■ Exercise data

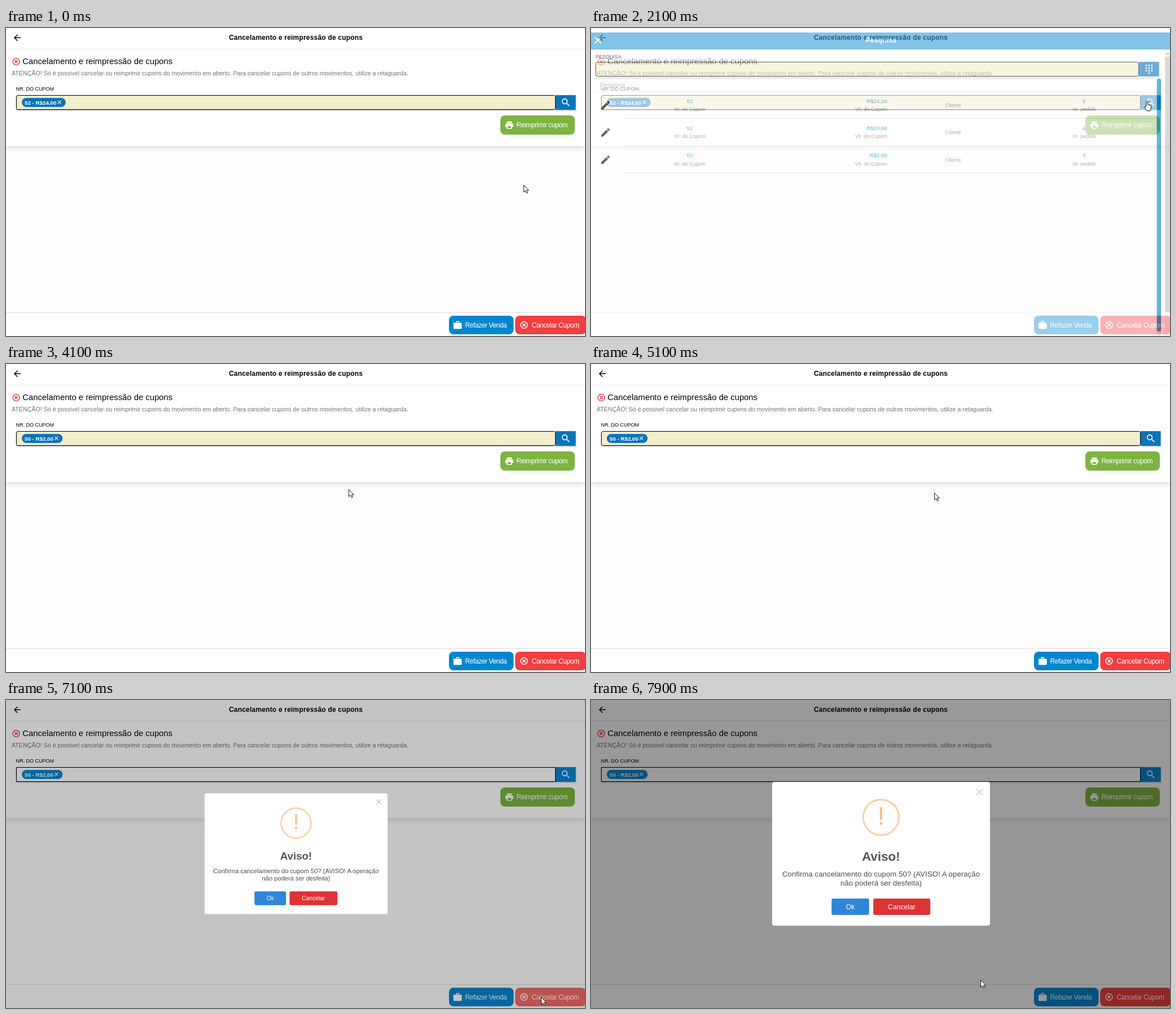
An HTML page for the animation above (8 s loop, 1026x546 px).

```html
<!DOCTYPE html>
<html lang="pt-BR">
<head>
<meta charset="utf-8">
<title>Cancelamento de cupons</title>
<style>
html, body { margin: 0; width: 100%; height: 100%; overflow: hidden; background: #fff; }
svg { display: block; width: 100vw; height: 100vh; font-family: "Liberation Sans", Arial, sans-serif; }
text { white-space: pre; }
.title { font-weight: bold; font-size: 12px; letter-spacing: .2px; text-anchor: middle; }
.label { font-size: 9px; }
.btn { font-size: 12px; letter-spacing: -.43px; fill: #fff; }
.chip { font-weight: bold; font-size: 9.75px; fill: #fff; }
.value { font-size: 9.75px; fill: #0086cc; }
.hint { font-size: 9px; fill: #777; }
.mid { text-anchor: middle; }
.end { text-anchor: end; }
.line { fill: none; stroke-linecap: butt; }
.card { filter: drop-shadow(0 3px 4px rgba(0, 0, 0, .14)); }
.lift { filter: drop-shadow(0 1px 1px rgba(0, 0, 0, .35)); }
</style>
</head>
<body>
<svg viewBox="0 0 1026 546" preserveAspectRatio="none">
  <defs>
    <path id="back" d="M20 11H7.83l5.59-5.59L12 4l-8 8 8 8 1.41-1.41L7.83 13H20z"/>
    <path id="find" d="M15.5 14h-.79l-.28-.27A6.47 6.47 0 0 0 16 9.5 6.5 6.5 0 1 0 9.5 16c1.61 0 3.09-.59 4.23-1.57l.27.28v.79l5 4.99L20.49 19zm-6 0a4.5 4.5 0 1 1 0-9 4.5 4.5 0 0 1 0 9z"/>
    <path id="print" d="M19 8H5a3 3 0 0 0-3 3v6h4v4h12v-4h4v-6a3 3 0 0 0-3-3zm-3 11H8v-5h8zm3-7a1 1 0 1 1 0-2 1 1 0 0 1 0 2zM18 3H6v4h12z"/>
    <path id="bag" d="M20 6h-4V4a2 2 0 0 0-2-2h-4a2 2 0 0 0-2 2v2H4a2 2 0 0 0-2 2v11a2 2 0 0 0 2 2h16a2 2 0 0 0 2-2V8a2 2 0 0 0-2-2zm-6 0h-4V4h4z"/>
    <path id="edit" d="M3 17.25V21h3.75L17.81 9.94l-3.75-3.75zM20.71 7.04a1 1 0 0 0 0-1.41l-2.34-2.34a1 1 0 0 0-1.41 0l-1.83 1.83 3.75 3.75z"/>
    <path id="cross" class="line" d="M-1-1L1 1M1-1L-1 1" vector-effect="non-scaling-stroke"/>
    <g id="ban" class="line" stroke-width="1.5">
      <circle r="6"/>
      <path d="M-2.6-2.6L2.6 2.6M2.6-2.6L-2.6 2.6"/>
    </g>
  </defs>

  <g id="page">
    <rect width="1026" height="546" fill="#fdfdfd"/>
    <rect class="card" y="20" width="1026" height="189.5" rx="4" fill="#fff"/>
    <rect width="1026" height="37" fill="#fff"/>
    <rect y="37" width="1026" height="1" fill="#e6e6e6"/>
    <use href="#back" transform="translate(11 8.2) scale(.75)"/>
    <text class="title" x="513.6" y="21">Cancelamento e reimpressão de cupons</text>
    <use href="#ban" x="18" y="59.5" stroke="#f04141"/>
    <text x="29.3" y="64" font-size="14.8">Cancelamento e reimpressão de cupons</text>
    <text x="10" y="84" font-size="10.67" fill="#737373">ATENÇÃO! Só é possivel cancelar ou reimprimir cupons do movimento em aberto. Para cancelar cupons de outros movimentos, utilize a retaguarda.</text>
    <text class="label" x="17.5" y="111.3">NR. DO CUPOM</text>
    <g class="lift">
      <rect id="field" x="18.5" y="119.5" width="955" height="25" stroke="#000"/>
      <rect id="search" x="974" y="119" width="35.5" height="26"/>
    </g>
    <use href="#find" fill="#fff" transform="translate(982.6 122.5) scale(.79)"/>
    <rect id="chip" x="28" y="124" height="16" rx="8"/>
    <text id="chipText" class="chip" x="33" y="136.2"></text>
    <use id="chipX" href="#cross" stroke="#fff" stroke-width="1.1"/>
    <rect id="reprint" x="876" y="155" width="132" height="34" rx="8"/>
    <use href="#print" fill="#fff" transform="translate(883.3 163.6) scale(.72)"/>
    <text class="btn" x="904.5" y="176.4">Reimprimir cupom</text>
    <rect y="504" width="1026" height="42" fill="#fff"/>
    <rect y="504" width="1026" height="1" fill="#dcdcdc"/>
    <rect x="785" y="510" width="114.5" height="33" rx="8" fill="#0086d1"/>
    <use href="#bag" fill="#fff" transform="translate(791.4 518) scale(.74)"/>
    <text class="btn" x="813.5" y="530.7">Refazer Venda</text>
    <rect id="cancel" x="902.3" y="510" width="125.5" height="33" rx="8"/>
    <use href="#ban" x="918" y="526.5" stroke="#fff"/>
    <text class="btn" x="931.5" y="530.7">Cancelar Cupom</text>
  </g>

  <g id="lookup">
    <rect width="1026" height="546" fill="#fff"/>
    <rect width="1026" height="30" fill="#329cd4"/>
    <use href="#cross" stroke="#fff" stroke-width="1.8" transform="translate(12.3 13.5) scale(5.7)"/>
    <text class="title" x="514" y="17.5" fill="#fff">Pesquisa</text>
    <text class="label" x="8" y="46">PESQUISA</text>
    <g class="lift">
      <rect x="8.5" y="52.5" width="962" height="25" rx="3" fill="#f4efce" stroke="#000"/>
      <rect x="971" y="52" width="35.5" height="25.5" fill="#0b74b8"/>
    </g>
    <g id="dots" fill="#fff"></g>
    <rect x="5" y="80" width="998" height="1" fill="#ededed"/>
    <rect x="5" y="81" width="998" height="1" fill="#d2d2d2"/>
    <rect x="5" y="82" width="998" height="1" fill="#efefef"/>
    <text x="16" y="96.5" font-size="10.5" fill="#999">Registros</text>
    <rect x="5" y="104" width="998" height="1" fill="#dedede"/>
    <g id="rows"></g>
    <rect x="1003" y="82" width="7" height="464" fill="#e2e2e2"/>
    <rect x="1002.7" y="82" width="7.5" height="448" rx="3" fill="#0880be"/>
    <rect x="1017" y="30" width="9" height="516" fill="#f1f1f1"/>
    <rect x="1017.5" y="43" width="8.5" height="452" fill="#c1c1c1"/>
    <path d="M1019 39l3-3 3 3z" fill="#888"/>
    <path d="M1019 539l3 3 3-3z" fill="#444"/>
  </g>

  <rect id="shade" width="1026" height="546"/>
  <g id="dialog">
    <rect x="321" y="145" width="386" height="255" rx="4" fill="#fff"/>
    <use href="#cross" stroke="#c4c4c4" stroke-width="1.3" transform="translate(688.5 163.2) scale(5.2)"/>
    <circle cx="514" cy="208" r="31.6" fill="none" stroke="#facea8" stroke-width="3"/>
    <text class="mid" x="514" y="220.5" font-size="45" fill="#f8bb86">!</text>
    <text class="mid" x="514" y="285" font-size="22.3" font-weight="bold" fill="#555">Aviso!</text>
    <g class="mid" font-size="13.3" fill="#4c4c4c">
      <text x="514" y="313">Confirma cancelamento do cupom 50? (AVISO! A operação</text>
      <text x="514" y="329.3">não poderá ser desfeita)</text>
    </g>
    <rect x="426.3" y="352" width="66.5" height="29" rx="3" fill="#3085d6"/>
    <rect x="500.2" y="352" width="101" height="29" rx="3" fill="#d33"/>
    <g class="mid" font-size="12.2" fill="#fff">
      <text x="459.5" y="371">Ok</text>
      <text x="550.5" y="371">Cancelar</text>
    </g>
  </g>

  <g id="cursor" fill="#fff" stroke="#000" stroke-linejoin="round">
    <path id="arrow" stroke-width=".9" d="M0 0V12.6L2.9 9.9 5 14.4 7 13.5 5 9.2H8.9Z"/>
    <path id="hand" d="M-1.2 9.5V1.8a1.4 1.4 0 0 1 2.8 0V6.2l4.4 1.1c1.2.3 1.6.9 1.5 2.2l-.5 4.4c-.2 1.5-1 3.4-1 3.4H.2l-4-5.6c-1-1.6.6-2.8 1.6-1.6Z"/>
  </g>
</svg>
<script>
const $ = id => document.getElementById(id);
const set = (id, attrs) => {
  for (const k in attrs) $(id).setAttribute(k, attrs[k]);
};
const show = (id, on) => { $(id).style.display = on ? '' : 'none'; };

// Static lists
let dots = '';
for (let i = 0; i < 10; i++) {
  const col = i < 9 ? i % 3 : 1;
  dots += `<circle cx="${984 + col * 4.9}" cy="${58.3 + Math.floor(i / 3) * 4.6}" r="1.5"/>`;
}
$('dots').innerHTML = dots;

$('rows').innerHTML = [[52, '24,00', 5], [51, '20,00', 4], [50, '2,00', 3]].map(([nr, sum, order], i) => `
  <g transform="translate(0 ${i * 48.3})">
    <use href="#edit" transform="translate(15.7 119) scale(.83)"/>
    <text class="value mid" x="175" y="124.6">${nr}</text>
    <text class="hint mid" x="175.3" y="139">Nr. do Cupom</text>
    <text class="value end" x="525" y="124.6">R$${sum}</text>
    <text class="hint end" x="525" y="139">Vlr. do Cupom</text>
    <text class="hint mid" x="641.5" y="132">Cliente</text>
    <text class="value mid" x="873.5" y="124.6">${order}</text>
    <text class="hint mid" x="874" y="139">Nr. pedido</text>
    <rect x="59" y="152" width="944" height="1" fill="#d4d4d4"/>
  </g>`).join('');

const linear = u => u;
const smooth = u => u * u * (3 - 2 * u);
const easeIn = u => u ** 1.3;
const easeOut = u => 1 - (1 - u) ** 1.7;

// Pointer stops: time, x, y, easing on the way there
const stops = [
  [0, 917.5, 278.5, linear], [400, 917.5, 278.5, linear],
  [1300, 985, 141, smooth], [1500, 985, 129.5, linear],
  [2400, 985, 129.5, linear], [3100, 702, 198.5, smooth],
  [3200, 702, 198.5, linear], [3700, 607.5, 222.5, easeOut],
  [5000, 607.5, 223, linear], [5100, 608.5, 228.5, linear],
  [5900, 852.5, 420.5, easeIn], [6600, 945, 522.5, easeOut],
  [6700, 945, 522.5, linear], [6800, 948.5, 527, linear],
  [7100, 948.5, 527, linear], [7900, 690.5, 496.5, smooth]
];
// Dialog scale: ms since opening, scale
const pops = [[0, .7], [135, 1.05], [240, .95], [300, 1]];

function track(table, t, col, ease) {
  const i = table.findIndex(row => row[0] > t);
  if (i < 0) return table[table.length - 1][col];
  const a = table[i - 1], b = table[i];
  return a[col] + (b[col] - a[col]) * ease(b)((t - a[0]) / (b[0] - a[0]));
}

function draw(t) {
  const x = track(stops, t, 1, s => s[3]);
  const y = track(stops, t, 2, s => s[3]);
  const over = (l, top, r, b) => x >= l && x <= r && y >= top && y <= b;

  const asking = t >= 7100;
  const onPage = t < 2100 || t >= 4100;
  const overPrint = onPage && over(876, 155, 1008, 189);
  const overCancel = onPage && t < 7200 && over(902, 510, 1026, 543);
  const overSearch = t >= 1400 && t < 2100;
  const isHand = !asking && (overPrint || overCancel || (t >= 1300 && t < 2500));

  const picked = t >= 4000;
  const blue = asking ? '#0086d1' : '#0b74b8';
  set('field', { fill: asking ? '#fff' : '#f3edcc', rx: asking ? 0 : 3 });
  set('search', { fill: overSearch ? '#4d8dff' : blue });
  set('chip', { fill: blue, width: picked ? 72.3 : 77.7 });
  $('chipText').textContent = picked ? '50 - R$2,00' : '52 - R$24,00';
  set('chipX', { transform: `translate(${picked ? 89.3 : 94.7} 131.7) scale(3)` });
  set('reprint', { fill: overPrint ? '#8fc05c' : '#7cb342' });
  set('cancel', { fill: overCancel ? '#f56a6a' : '#f23f41' });

  const moving = t === 2100 || t === 4000;
  show('lookup', t >= 2100 && t < 4100);
  set('lookup', { opacity: moving ? .6 : 1, transform: `translate(0 ${moving ? 8 : 0})` });

  show('shade', asking);
  show('dialog', asking);
  if (asking) {
    const k = track(pops, t - 7100 + 54, 1, () => linear);
    set('shade', { 'fill-opacity': t < 7200 ? .23 : .4 });
    set('dialog', { transform: `translate(514 272.5) scale(${k}) translate(-514 -272.5)` });
  }

  show('hand', isHand);
  show('arrow', !isHand);
  set('cursor', { transform: `translate(${x} ${y})` });
}

const start = performance.now();
function tick() {
  const t = Math.max(0, performance.now() - start) % 8000;
  draw(Math.floor(t / 100) * 100);
  requestAnimationFrame(tick);
}
tick();
</script>
</body>
</html>
```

■ Task details
For each line of the entries that holds the word "linear", pull that line out.

■ Answer to the exercise
const linear = u => u;
  [0, 917.5, 278.5, linear], [400, 917.5, 278.5, linear],
  [1300, 985, 141, smooth], [1500, 985, 129.5, linear],
  [2400, 985, 129.5, linear], [3100, 702, 198.5, smooth],
  [3200, 702, 198.5, linear], [3700, 607.5, 222.5, easeOut],
  [5000, 607.5, 223, linear], [5100, 608.5, 228.5, linear],
  [6700, 945, 522.5, linear], [6800, 948.5, 527, linear],
  [7100, 948.5, 527, linear], [7900, 690.5, 496.5, smooth]
    const k = track(pops, t - 7100 + 54, 1, () => linear);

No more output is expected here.